Document Details:

Title: Commercial Fishery Disaster Assistance
Category: Technical Report
File: CRS_2013_0244_Commercial-Fishery-Disaster-Assistance.pdf
Updated Date: 17.05.2017
Author(s)/Source(s): CRS, Harold F. Upton
Publication Date: 2013-Jan-10
Focal Topic: Salmon, Other threatened fishes
Location: United States

Disaster relief may be provided by the federal government to assist the fishing industry when it is affected by a commercial fishery failure. A commercial fishery failure can be declared when fishermen endure economic hardships resulting from fish population declines or other disruptions to the fishery.
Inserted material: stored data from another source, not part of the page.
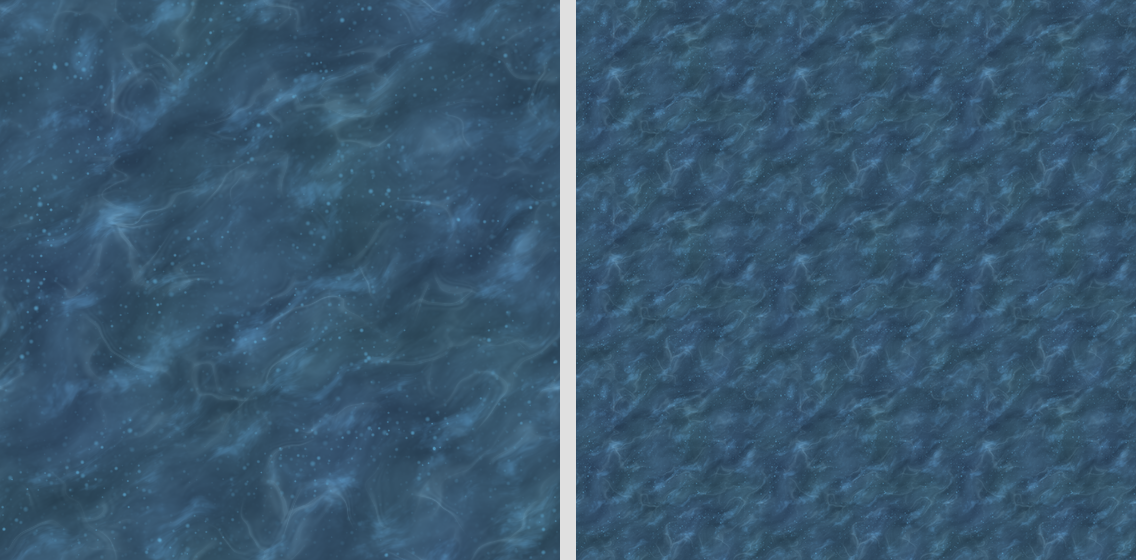
Left: one tile. Right: repeated 3 by 3.
Write a WebGL 2 fragment shader that draws this texture.

```glsl
#version 300 es
precision highp float;
// Deep blue misty water: slanted soft clouds and glowing streaks, thin folded
// veils and small drifting specks. Sheared gradient noise on a wrapping lattice
// is warped by layered sines; the specks are jittered dots in wrapped cells.

uniform vec2 u_resolution;
out vec4 fragColor;

const float TAU = 6.28318;

vec2 hash2(vec2 p) {
    vec3 q = fract(p.xyx * vec3(0.1031, 0.1030, 0.0973));
    q += dot(q, q.yzx + 33.33);
    return fract((q.xx + q.yz) * q.zy);
}

// Unit gradient of a lattice corner; each wrap in x also shifts the rows by the shear.
vec2 gradient(vec2 corner, vec2 count, float shear, float seed) {
    corner.y += floor(corner.x / count.x) * shear;
    float angle = TAU * hash2(mod(corner, count) + seed * 17.0).x;
    return vec2(cos(angle), sin(angle));
}

// Tiling gradient noise whose rows climb by shear / count.y across the canvas.
float noise(vec2 uv, vec2 count, float shear, float seed) {
    vec2 p = uv * count - vec2(0.0, shear * uv.x);
    vec2 i = floor(p), f = p - i;
    vec2 s = f * f * f * (f * (f * 6.0 - 15.0) + 10.0);
    vec2 e = vec2(1.0, 0.0);
    float a = dot(gradient(i, count, shear, seed), f);
    float b = dot(gradient(i + e.xy, count, shear, seed), f - e.xy);
    float c = dot(gradient(i + e.yx, count, shear, seed), f - e.yx);
    float d = dot(gradient(i + e.xx, count, shear, seed), f - e.xx);
    return mix(mix(a, b, s.x), mix(c, d, s.x), s.y);
}

float fbm(vec2 uv, vec2 count, float shear, float seed) {
    float sum = 0.0, weight = 0.55;
    for (int k = 0; k < 5; k++) {
        sum += weight * noise(uv, count, shear, seed + float(k));
        count *= 2.0;
        shear *= 2.0;
        weight *= 0.58;
    }
    return sum;
}

// Layered sines with whole frequencies bend the domain.
vec2 bend(vec2 uv) {
    vec2 w = 0.014 * sin(TAU * (vec2(2.0, 1.0) * uv.yx + vec2(1.0, -2.0) * uv + vec2(0.1, 0.6)));
    w += 0.008 * sin(TAU * (vec2(3.0, 4.0) * uv.yx + vec2(-2.0, 3.0) * uv + vec2(0.4, 0.2)));
    return uv + w;
}

// A folded sheet: crisp on its edge, fading to one side with fine strands.
float veil(vec2 uv, vec2 count, float shear, float seed) {
    float level = noise(uv, count, shear, seed) + 0.22 * noise(uv, count * 3.0, shear * 3.0, seed + 5.0);
    float edge = exp(-abs(level) * 34.0);
    float strands = 0.55 + 0.45 * sin(level * 60.0 + 6.0 * noise(uv, vec2(9.0), 3.0, seed + 9.0));
    float sheet = smoothstep(-0.03, 0.03, level) * exp(-max(level, 0.0) * 6.0) * strands;
    float patches = smoothstep(-0.02, 0.38, noise(uv, vec2(7.0, 8.0), 2.0, seed + 11.0));
    return patches * (0.65 * edge + 0.5 * sheet);
}

// One soft round speck per cell, kept inside the cell so that it never clips.
float specks(vec2 uv, float cells, float radius, float seed) {
    vec2 p = uv * cells;
    vec2 id = mod(floor(p), cells) + seed * 61.0;
    vec2 center = 0.24 + 0.52 * hash2(id);
    vec2 look = hash2(id + 131.0);
    float size = radius * cells * mix(0.7, 1.2, look.x);
    float disc = 1.0 - smoothstep(0.1 * size, size, distance(fract(p), center));
    return disc * (0.05 + 0.95 * pow(look.y, 5.0));
}

void main() {
    vec2 uv = gl_FragCoord.xy / u_resolution;
    vec2 flow = bend(uv);
    flow += 0.020 * vec2(noise(uv, vec2(11.0), 4.0, 1.0), noise(uv, vec2(11.0), 4.0, 2.0));
    flow += 0.007 * vec2(noise(uv, vec2(27.0), 9.0, 6.0), noise(uv, vec2(27.0), 9.0, 7.0));

    // Dim clouds with a slow drift between teal and violet blue
    float cloud = fbm(flow, vec2(6.0, 9.0), 4.0, 3.0);
    float tint = noise(flow, vec2(4.0, 5.0), 2.0, 31.0);
    vec3 color = vec3(0.199, 0.313, 0.404) + cloud * vec3(0.10, 0.15, 0.175);
    color += tint * vec3(0.004, -0.008, 0.030);

    // Glowing slanted streaks with short upright strands
    float streak = fbm(flow, vec2(8.0, 14.0), 6.0, 12.0);
    float grain = noise(flow, vec2(64.0, 26.0), -12.0, 21.0);
    float glow = smoothstep(0.0, 0.48, streak + 0.3 * cloud) * (1.0 + 0.6 * grain);
    color += glow * vec3(0.062, 0.116, 0.155);

    // Pale veils in several directions and two sizes
    float veils = 0.0;
    for (int k = 0; k < 4; k++) {
        float n = float(k);
        vec2 count = vec2(4.0 + n, 6.0 + mod(n * 3.0, 4.0));
        veils += veil(flow, count, 4.0 - 2.0 * n, 40.0 + 20.0 * n);
    }
    color += min(veils, 1.3) * vec3(0.080, 0.098, 0.100);

    // Specks, gathered in loose swarms
    float swarm = 0.3 + 0.7 * smoothstep(-0.15, 0.35, noise(uv, vec2(7.0), 3.0, 90.0) + 0.7 * streak);
    float dots = specks(uv, 37.0, 0.0058, 1.0) + specks(uv, 47.0, 0.0048, 2.0)
               + 0.8 * specks(uv, 67.0, 0.0034, 3.0);
    color = mix(color, vec3(0.36, 0.66, 0.82), min(0.75 * dots * swarm, 0.8));

    fragColor = vec4(color, 1.0);
}
```
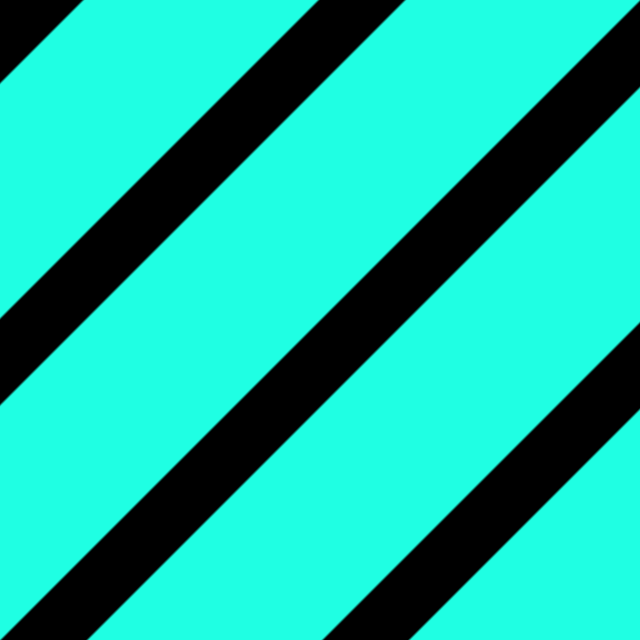
A WebGL 2 fragment shader for this pattern:

```glsl
#version 300 es
precision highp float;

// Black diagonal bands rising to the right across flat turquoise.
// The offset x - y is folded into one period, and the distance to
// the band centre gives a softly blended edge.

#define PERIOD 0.503        // horizontal spacing of the bands
#define BAND_WIDTH 0.1354   // horizontal width of one band
#define BAND_START 0.0009   // left edge of the band through the corner
#define EDGE_SOFTNESS 0.0036 // half width of the edge blend
#define TURQUOISE vec3(0.12, 1.0, 0.89)
#define BLACK vec3(0.0)

uniform vec2 u_resolution;
out vec4 outColor;

// Signed horizontal distance to the nearest band, negative inside it.
float bandDistance(float diagonal) {
    float fromCentre = diagonal - BAND_START - 0.5 * BAND_WIDTH;
    float folded = (fract(fromCentre / PERIOD + 0.5) - 0.5) * PERIOD;
    return abs(folded) - 0.5 * BAND_WIDTH;
}

void main() {
    vec2 uv = gl_FragCoord.xy / u_resolution;

    // Keep the blend at least about one pixel wide on small canvases.
    float blend = max(EDGE_SOFTNESS, 0.7 / min(u_resolution.x, u_resolution.y));
    float ground = smoothstep(-blend, blend, bandDistance(uv.x - uv.y));

    outColor = vec4(mix(BLACK, TURQUOISE, ground), 1.0);
}
```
The Department of Commerce can provide disaster assistance under Sections 308(b) and 308(d) of the Interjurisdictional Fisheries Act (16 U.S.C. §4107), as amended, and Sections 312(a) and 315 of the Magnuson-Stevens Fishery Conservation and Management Act (16 U.S.C §§1861a and 1864). The National Marine Fisheries Service plays a central role in determining whether a commercial fishery failure has occurred and in allocating federal funding to states and affected fishing communities. Congress plays a pivotal role by appropriating funds and providing oversight of the process. States also play a role by initiating requests, providing information, and planning for the use of funds. Oceanic conditions, climate, and weather events can impact fishery resources and/or commercial infrastructure such as boats, shoreside processing, and ports. Since 1994, federal commercial fishery failure determinations have been made on 42 occasions, and nearly $840 million in federal funding has been appropriated specifically for fishery disaster relief. Funds have been allocated to fisheries of the North Pacific, Pacific Northwest, Gulf of Mexico, and the East Coast. The most recent fishery failures have been declared for the Northeast multispecies fishery, Mississippi Sound fisheries, and certain Alaska Chinook salmon fisheries.

Keyword Tags:
Commercial Fishery Disaster Assistance, Long-Term Management